Early Sunday morning, first day of the week, the disciples were distraught at the turn of events over the weekend. It was totally devastating for them to watch what they had hoped and prayed would be God’s saving actions would end up so disastrously. The apostles were particularly afraid for they could very well be the next one that the Romans will be going after.
And then, totally unexpected, He is alive. He shows himself to Mary. He shows Himself to the eleven. They are in total disbelief at what is happening. He comforts the weeping Mary. He asks Thomas to put his finger into His side. He even cooks a breakfast for them. They had heard Him say He would rise up but they must have taken that with a healthy helping of salt grains. He teaches them God, ultimately, is in control – over death and over life, over sin and over grace, over darkness and over light.
When things do not happen as I have hoped and prayed for, God is cooking up something different and always something better for me; or He is saving me from some catastrophe; or what I have asked for is taking Him a little bit more time and resources to make happen.
I reflect on these verses I am re-blogging from a blog I follow (Morning Story and Dilbert). They speak to me of how God is in control of my life.
I asked God for strength, that I might achieve.
I was made weak, that I might learn humbly to obey . . .
I asked for health, that I might do greater things.
I was given infirmity, that I might do better things …
I asked for riches, that I might be happy.
I was given poverty, that I might be wise …
I asked for power, that I might have the praise of men.
I was given weakness, that I might feel the need of God .. .
I asked for all things, that I might enjoy life.
I was given life, that I might enjoy all things …

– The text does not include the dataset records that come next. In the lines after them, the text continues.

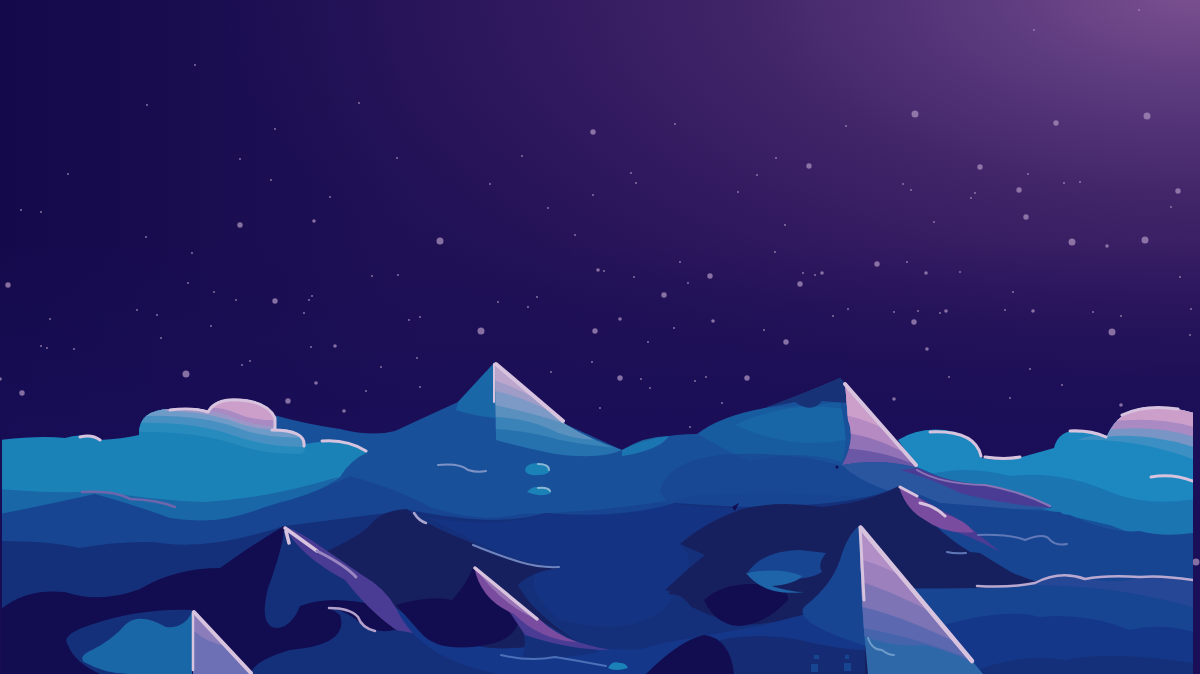
<!DOCTYPE html>
<html lang="en">
<head>
<meta charset="utf-8">
<title>Night mountains</title>
<style>
:root{
  --night:#1a0d55; --navy:#120c50; --ink:#17205f; --deep:#15307a; --royal:#15378a;
  --blue:#174592; --far:#19509a; --teal:#1967a6; --cyan:#1b82b8; --sky:#1c88bf;
  --rim:#d8c3df; --pink:#cc9fcb; --mauve:#a98ac2; --violet:#4a3c94; --plum:#7a4c9f; --star:#a58bb8;
}
html,body{margin:0;height:100%;overflow:hidden;background:var(--night)}
.scene{display:block;width:1200px;height:674px}
.stars path{fill:none;stroke:var(--star);stroke-linecap:round}
.rim{fill:none;stroke:var(--rim);stroke-linecap:round;stroke-linejoin:round}
.navy{fill:var(--navy)}.ink{fill:var(--ink)}.deep{fill:var(--deep)}.royal{fill:var(--royal)}
.blue{fill:var(--blue)}.far{fill:var(--far)}.teal{fill:var(--teal)}.cyan{fill:var(--cyan)}.sky{fill:var(--sky)}
.pink{fill:var(--pink)}.mauve{fill:var(--mauve)}.violet{fill:var(--violet)}.plum{fill:var(--plum)}
</style>
</head>
<body>
<svg class="scene" viewBox="0 0 1200 674" role="img" aria-label="Layered blue mountains with pink snowy ridges under a starry purple sky">
<defs>
  <linearGradient id="night">
    <stop offset="0" stop-color="#140a4b"/><stop offset=".35" stop-color="#1f1055"/><stop offset="1" stop-color="#221156"/>
  </linearGradient>
  <radialGradient id="glow" gradientUnits="userSpaceOnUse" cx="0" cy="0" r="1" gradientTransform="translate(1200 -10) scale(980 450)">
    <stop offset="0" stop-color="#7c5190"/><stop offset=".22" stop-color="#5c3a7e"/><stop offset=".45" stop-color="#43266a"/><stop offset=".7" stop-color="#331a60" stop-opacity=".85"/><stop offset="1" stop-color="#2a1558" stop-opacity="0"/>
  </radialGradient>
  <linearGradient id="horizon" x2="0" y2="1">
    <stop offset=".36" stop-color="#180e58" stop-opacity="0"/><stop offset=".64" stop-color="#180e58" stop-opacity=".8"/>
  </linearGradient>
  <clipPath id="land"><rect x="2" y="340" width="1191" height="334"/></clipPath>
  <clipPath id="centre-face"><path d="M495 363L565 424Q590 440 622 450Q600 460 555 454Q525 448 496 440Z"/></clipPath>
  <clipPath id="right-face"><path d="M845 382L918 468Q880 458 842 465Q856 440 848 420Z"/></clipPath>
  <clipPath id="front-face"><path d="M860 525L983 674H868Q860 600 860 525Z"/></clipPath>
  <clipPath id="left-puff"><path d="M139 446V435Q138 410 170 409Q195 406 208 411Q213 398 240 399Q268 401 276 418V429Q303 429 305 446Q306 470 220 470Z"/></clipPath>
  <clipPath id="right-cloud"><path d="M898 440Q918 427 945 430Q978 436 982 458Q1000 462 1022 457Q1040 452 1054 448Q1058 430 1080 430Q1096 431 1107 436Q1118 410 1148 407Q1175 406 1200 415V540Q1160 545 1110 525Q1040 510 960 485L917 467Z"/></clipPath>
</defs>

<g id="sky">
  <rect width="1200" height="674" fill="url(#night)"/>
  <rect width="1200" height="674" fill="url(#glow)"/>
  <rect width="1200" height="674" fill="url(#horizon)"/>
</g>

<g class="stars" opacity=".78">
  <path stroke-width="2" d="M195 65h0M147 105h0M275 129h0M359 103h0M240 159h0M271 180h0M68 174h0M21 210h0M41 212h0M146 237h0M192 253h0M330 197h0M397 158h0M490 184h0M522 156h0M548 208h0M575 235h0M593 195h0M631 173h0M636 183h0M675 124h0M757 175h0M776 158h0M738 192h0M846 126h0M903 184h0M911 190h0M971 198h0M975 193h0M1028 174h0M1064 183h0M1080 182h0M1139 10h0M1034 30h0M1171 207h0M934 222h0M907 262h0M960 272h0M1013 292h0M785 225h0M775 252h0M803 273h0M815 275h0M680 262h0M688 283h0M634 277h0M604 271h0M537 297h0M528 307h0M498 302h0M420 317h0M409 320h0M398 275h0M372 276h0M309 300h0M312 296h0M304 313h0M214 292h0M236 300h0M188 283h0M137 310h0M157 315h0M211 326h0M161 338h0M50 319h0M41 346h0M47 348h0M74 349h0M242 365h0M250 361h0M311 347h0M381 367h0M366 391h0M417 358h0M420 387h0M551 372h0M592 362h0M641 379h0M650 388h0M695 381h0M706 377h0M648 342h0M674 328h0M764 330h0M833 316h0M848 309h0M894 312h0M918 311h0M940 313h0M1005 310h0M1030 369h0M1093 312h0M1121 316h0M1180 277h0M1191 309h0M1190 335h0M1062 385h0M1010 398h0M949 377h0M722 403h0M690 427h0M600 408h0"/>
  <path stroke-width="3.6" d="M314 221h0M335 346h0M316 383h0M344 411h0M598 270h0M620 319h0M713 321h0M822 273h0M926 273h0M946 311h0M927 349h0M1107 246h0M1033 311h0M894 399h0M1121 405h0M0 379h0"/>
  <path stroke-width="5.4" d="M8 285h0M22 393h0M240 225h0M275 301h0M288 401h0M593 132h0M664 295h0M595 331h0M620 378h0M710 276h0M747 378h0M786 342h0M800 284h0M809 166h0M877 264h0M914 322h0M980 167h0M1019 190h0M1026 217h0M1178 191h0M1056 123h0"/>
  <path stroke-width="7" d="M186 374h0M440 241h0M481 331h0M915 114h0M1147 116h0M1072 242h0M1145 240h0M1112 332h0M1196 562h0"/>
</g>

<g id="landscape" clip-path="url(#land)">
  <g id="far-range">
    <path class="far" d="M270 414Q305 424 340 429Q372 437 395 431Q425 417 458 402L495 362L565 424L622 450Q655 434 697 434Q718 417 765 408Q808 392 840 378L918 467L1060 505L1200 540V674H0V480Z"/>
    <path class="teal" d="M698 434Q722 415 765 408Q805 406 840 402Q850 440 842 462Q800 448 750 462Q725 450 698 434Z" opacity=".55"/>
    <path class="cyan" d="M735 425Q790 400 842 409L846 440Q790 450 735 425Z" opacity=".25"/>
    <path fill="#183277" d="M764 408Q808 392 840 378L847 384V403L822 401Q812 414 795 402Z"/>
    <path class="teal" d="M458 402L495 362V418Q470 415 456 410Z"/>
    <path class="cyan" d="M622 450Q645 436 669 436Q660 450 622 456Z" opacity=".75"/>
    <g clip-path="url(#centre-face)">
      <rect fill="#2572ae" x="480" y="350" width="160" height="120"/>
      <path fill="#3a83b8" d="M480 350H622V448Q590 446 560 440Q520 428 480 429Z"/>
      <path fill="#5a90be" d="M480 350H600V440Q570 440 545 427Q520 417 480 416Z"/>
      <path fill="#7c9ac5" d="M480 350H580V430Q550 416 480 402Z"/>
      <path fill="#9f9cc8" d="M480 350H570V424Q530 396 480 388Z"/>
      <path fill="#bda6cd" d="M480 350H560V414Q520 386 480 376Z"/>
    </g>
    <path class="rim" stroke-width="4" d="M496 364L563 421"/>
    <path class="rim" stroke-width="2" d="M494 364V402"/>
    <path fill="#18428f" d="M660 492Q665 462 720 455Q790 450 842 466L940 490V520H680Z" opacity=".6"/>
  </g>

  <g id="cloud-left">
    <path class="cyan" d="M0 440Q40 435 65 438Q82 432 100 440Q122 439 139 435Q138 410 170 409Q195 406 208 411Q213 398 240 399Q268 401 276 418V429Q303 429 305 444Q345 437 368 452Q350 460 340 477Q318 492 280 500Q220 522 200 521Q120 525 0 512Z"/>
    <g clip-path="url(#left-puff)">
      <path fill="#278cbd" d="M130 390H320V452Q275 458 235 444Q190 430 130 432Z"/>
      <path fill="#4790c1" d="M130 390H320V446Q275 450 235 436Q195 421 130 423Z"/>
      <path fill="#6f9bc8" d="M140 390H320V436Q270 441 238 428Q200 414 140 416Z"/>
      <path fill="#9b98c8" d="M165 390H290V430Q255 431 230 420Q200 411 165 411Z"/>
      <path class="mauve" d="M204 390H290V427Q255 427 232 417Q218 411 204 411Z"/>
      <path class="pink" d="M204 390H290V420Q255 422 236 413Q222 407 204 408Z"/>
    </g>
    <path class="teal" d="M0 489Q60 494 100 491Q150 500 205 502Q270 498 338 477Q318 495 280 502Q220 524 195 522Q120 528 0 514Z"/>
  </g>
  <path class="rim" stroke-width="3" d="M170 410Q192 407 208 412Q216 398 240 400Q268 402 275 418V428M272 430Q306 430 304 446M322 441Q347 439 366 451M80 437Q92 434 100 440"/>

  <g id="cloud-right" clip-path="url(#right-cloud)">
    <rect class="sky" x="880" y="400" width="320" height="150"/>
    <path fill="#3c8fc2" d="M1078 440Q1140 438 1200 462V400H1107V436Q1090 434 1078 440Z"/>
    <path fill="#7895c5" d="M1103 400H1200V449Q1150 432 1103 437Z"/>
    <path class="mauve" d="M1105 400H1200V439Q1160 424 1105 430Z"/>
    <path class="pink" d="M1105 400H1200V429Q1160 415 1105 422Z"/>
    <path class="teal" d="M930 474Q970 465 1010 476Q1060 470 1110 492Q1150 508 1200 498V550H930Z" opacity=".55"/>
  </g>
  <path class="rim" stroke-width="3" d="M930 432Q975 430 981 456M985 457Q1005 460 1020 457M1070 431Q1090 430 1106 437M1122 415Q1145 404 1178 409M1151 477Q1172 473 1193 481"/>

  <g id="right-peak">
    <g clip-path="url(#right-face)">
      <rect fill="#6a58a6" x="835" y="375" width="90" height="100"/>
      <path fill="#9272b7" d="M835 375H925V470Q890 450 835 448Z"/>
      <path fill="#b58ac3" d="M835 375H925V466Q880 434 835 432Z"/>
      <path class="pink" d="M835 375H920V456Q880 418 835 414Z"/>
    </g>
    <path class="rim" stroke-width="4" d="M845 384L916 465"/>
    <path fill="#2a559f" d="M842 465Q880 458 918 468Q945 482 985 485Q1020 492 1052 508Q990 512 940 503Q870 492 842 465Z"/>
    <path class="violet" d="M900 470L918 468Q945 482 985 485Q1020 492 1052 508Q1000 504 960 493Q930 478 900 470Z"/>
    <path class="rim" style="--rim:#8a74b6" stroke-width="2" d="M917 470Q940 484 985 485Q1020 491 1050 506"/>
  </g>

  <g id="middle-range">
    <path class="blue" d="M0 514Q50 504 95 494Q135 505 170 518Q220 526 262 508Q310 496 350 476Q400 490 430 507Q480 524 520 514Q612 512 700 495Q780 490 842 496Q900 500 940 503Q1010 508 1070 515Q1110 534 1140 531Q1165 538 1200 532V674H0Z"/>
    <path class="rim" style="--rim:#6d66ad" stroke-width="2.5" d="M82 492Q115 490 130 499Q158 500 175 507"/>
    <path class="rim" style="--rim:#7d93c5" stroke-width="2" d="M438 465Q460 463 468 470Q478 473 486 471"/>
    <path class="deep" d="M0 541Q50 541 80 548Q115 541 155 542Q205 552 284 526L410 510Q500 528 545 513Q620 520 675 503Q720 506 750 507Q860 506 899 486L1040 580L1200 590V674H0Z"/>
    <path class="royal" d="M430 518Q500 529 545 514Q620 518 672 504Q720 510 760 506Q690 530 682 548Q700 560 672 600Q640 640 560 620Q520 585 540 570Q480 545 430 518Z" opacity=".55"/>
    <path class="ink" d="M680 544Q705 522 742 509Q780 500 822 507Q870 502 899 486L935 520Q970 545 1040 584V674H700Q710 600 665 590Q692 565 705 555Z"/>
    <path class="ink" d="M325 552Q360 536 370 525Q382 510 407 509Q425 525 470 542Q505 560 559 568Q530 572 518 585Q530 610 577 642L600 660H350Z"/>
    <path class="rim" style="--rim:#6d84bf" stroke-width="2" d="M473 545Q500 556 520 562Q540 568 559 567"/>
    <path class="rim" style="--rim:#a9a5cf" stroke-width="2.5" d="M414 513Q419 521 426 523"/>
    <path class="navy" d="M732 507L739 503L735 511Z"/><circle class="navy" cx="837" cy="467" r="1.5"/>
  </g>

  <g id="pond-clouds">
    <path class="cyan" d="M525 470Q526 463 538 463Q550 464 550 470Q549 475 538 475Q526 476 525 470ZM527 492Q532 486 541 487Q552 488 551 493Q540 498 527 492Z"/>
    <path class="rim" style="--rim:#8bb7d5" stroke-width="2" d="M538 464Q549 464 549 470M538 488Q548 487 550 491"/>
  </g>

  <g id="right-ridge">
    <path class="blue" d="M899 486Q905 508 935 525Q970 560 1040 583Q1090 570 1200 580V541Q1100 540 1060 512Q990 508 940 503Z"/>
    <path class="violet" d="M899 486Q905 509 935 525Q970 535 1000 552Q960 518 945 512Z"/>
    <path class="plum" d="M899 486L945 514Q965 520 974 532Q945 535 925 520Q905 509 899 486Z"/>
    <path class="rim" stroke-width="3" d="M900 487L917 496M920 503Q935 506 945 516"/>
    <path class="ink" d="M922 518Q935 550 980 553Q1010 572 1034 585L900 600Z"/>
    <path class="rim" style="--rim:#6078b8" stroke-width="2" d="M947 552Q955 554 966 553M978 535Q1010 534 1025 540Q1045 532 1050 540Q1056 546 1067 544"/>
    <path class="blue" d="M895 588Q980 590 1030 585Q1060 570 1085 579Q1140 577 1200 583V674H895Z"/>
    <path fill="#34489a" d="M1035 582Q1060 570 1085 577Q1110 586 1140 577Q1170 574 1200 582V609Q1160 598 1125 592Q1080 585 1035 585Z" opacity=".55"/>
    <path class="rim" style="--rim:#b9a9d0" stroke-width="2.5" d="M977 586Q1010 588 1035 583Q1060 570 1085 579Q1105 575 1140 577Q1160 575 1193 580"/>
    <path class="royal" d="M920 632Q1000 606 1040 617Q1085 612 1130 630Q1165 622 1200 634V674H920Z"/>
    <path class="deep" d="M970 674Q1015 652 1065 660Q1110 650 1200 664V674Z"/>
  </g>

  <g id="dark-valley">
    <path class="navy" d="M0 610Q25 588 65 592Q100 604 140 589Q175 568 220 568Q255 543 284 526L345 580L396 608Q430 640 600 674H0Z"/>
    <path class="deep" d="M284 530Q282 550 268 588Q258 628 278 628Q292 626 300 606Q330 594 380 606L395 607Z"/>
    <path class="violet" d="M284 526Q300 532 320 546L362 575Q385 588 396 608Q420 630 450 642L412 640Q376 620 345 580Q300 556 284 526Z"/>
    <path class="rim" stroke-width="3.5" d="M285 528L317 551M286 531L289 543"/>
    <path class="rim" style="--rim:#9a86c0" stroke-width="3" d="M317 551Q345 565 356 577"/>
    <path class="deep" d="M329 607Q350 612 362 625Q378 634 394 630Q430 634 474 652L545 674H250Q255 660 290 650Q350 645 340 615Z"/>
    <path class="royal" d="M396 608Q440 640 490 648Q520 650 560 642Q620 655 680 646L650 674H500Q420 660 396 608Z"/>
    <path class="rim" style="--rim:#b5a2cc" stroke-width="2.5" d="M329 608Q350 608 358 617Q362 628 375 631"/>
    <path class="navy" d="M396 605Q430 595 452 600Q466 585 474 566L512 604Q530 630 495 643Q440 656 420 632Z"/>
    <path class="deep" d="M506 600Q532 632 522 658Q560 660 600 652L577 642Z"/>
    <path class="violet" d="M500 598Q545 638 610 650Q570 650 525 635Z"/>
    <path class="plum" d="M474 566Q500 590 538 618Q555 634 577 642Q540 640 514 614Q480 600 474 566Z"/>
    <path class="mauve" d="M474 566L538 620Q500 604 474 566Z" opacity=".6"/>
    <path class="rim" stroke-width="3.5" d="M475 568L537 619"/>
  </g>

  <g id="front-basin">
    <path class="deep" d="M670 595Q725 628 760 624Q815 616 862 606V674H640Q700 640 670 595Z"/>
    <path class="royal" d="M600 674Q620 650 680 640L760 626Q820 610 865 600V674Z"/>
    <path class="ink" d="M668 594Q700 562 730 562Q760 560 775 585L722 600Z"/>
    <path class="navy" d="M704 600Q725 580 770 585Q790 590 788 600Q765 625 738 626Q715 624 704 600Z"/>
    <path class="blue" d="M748 572Q762 551 800 550L826 553Q817 564 822 572Q800 586 748 572Z"/>
    <path fill="#1d65a8" d="M746 573Q780 567 802 576Q795 584 772 586Q790 592 804 592Q765 597 746 573Z"/>
    <path class="ink" d="M720 640Q760 632 800 640Q840 650 868 650V674H720Z" opacity=".5"/>
    <path class="navy" d="M646 674Q680 640 704 635Q730 638 734 674Z"/>
    <path class="rim" style="--rim:#4b70b8" stroke-width="2" d="M501 655Q530 662 555 657Q580 661 606 666"/>
    <path class="cyan" d="M608 668Q612 660 620 663Q626 663 628 668Q615 672 608 668Z"/>
    <path class="blue" d="M811 664h7v8h-7zM844 663h7v8h-7zM814 655h5v4h-5zM845 655h4v4h-4z"/>
  </g>

  <g id="front-peak">
    <path class="blue" d="M860 525Q847 535 840 560Q831 586 805 606Q790 622 866 646Z"/>
    <g clip-path="url(#front-face)">
      <rect fill="#2f68a9" x="850" y="520" width="150" height="154"/>
      <path fill="#4664ac" d="M850 520H990V674Q965 655 925 645Q885 648 850 630Z"/>
      <path fill="#5c69b0" d="M850 520H990V668Q920 636 850 626Z"/>
      <path fill="#7d74b5" d="M850 520H990V660Q910 616 850 604Z"/>
      <path fill="#9b80bd" d="M850 520H980V640Q910 596 850 578Z"/>
      <path fill="#b18fc6" d="M850 520H960V615Q910 572 850 556Z"/>
    </g>
    <path class="rim" stroke-width="4.5" d="M861 528L972 661"/>
    <path class="rim" stroke-width="3" d="M860 527L864 600"/>
    <path class="rim" style="--rim:#6e9bc9" stroke-width="2" d="M868 638Q872 650 882 650Q888 655 894 655"/>
  </g>

  <g id="left-peak">
    <path class="deep" d="M192 610Q140 608 90 625Q60 635 68 645Q74 662 100 674H192Z"/>
    <path class="teal" d="M192 612Q184 629 166 627Q140 612 126 624Q112 640 92 650Q78 656 84 662Q105 674 130 674H192Z"/>
    <path fill="#6d70b4" d="M193 610L252 674H193Z"/>
    <path fill="#8b7dbb" d="M193 610L226 646Q205 642 193 630Z"/>
    <path class="rim" stroke-width="4" d="M194 612L251 673"/>
    <path class="rim" stroke-width="2.5" d="M193 612V670"/>
  </g>
</g>
</svg>
</body>
</html>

I got nothing I asked for–but everything I had hoped for.
Almost despite myself, my unspoken prayers were answered.
I, among all men, am most richly blessed!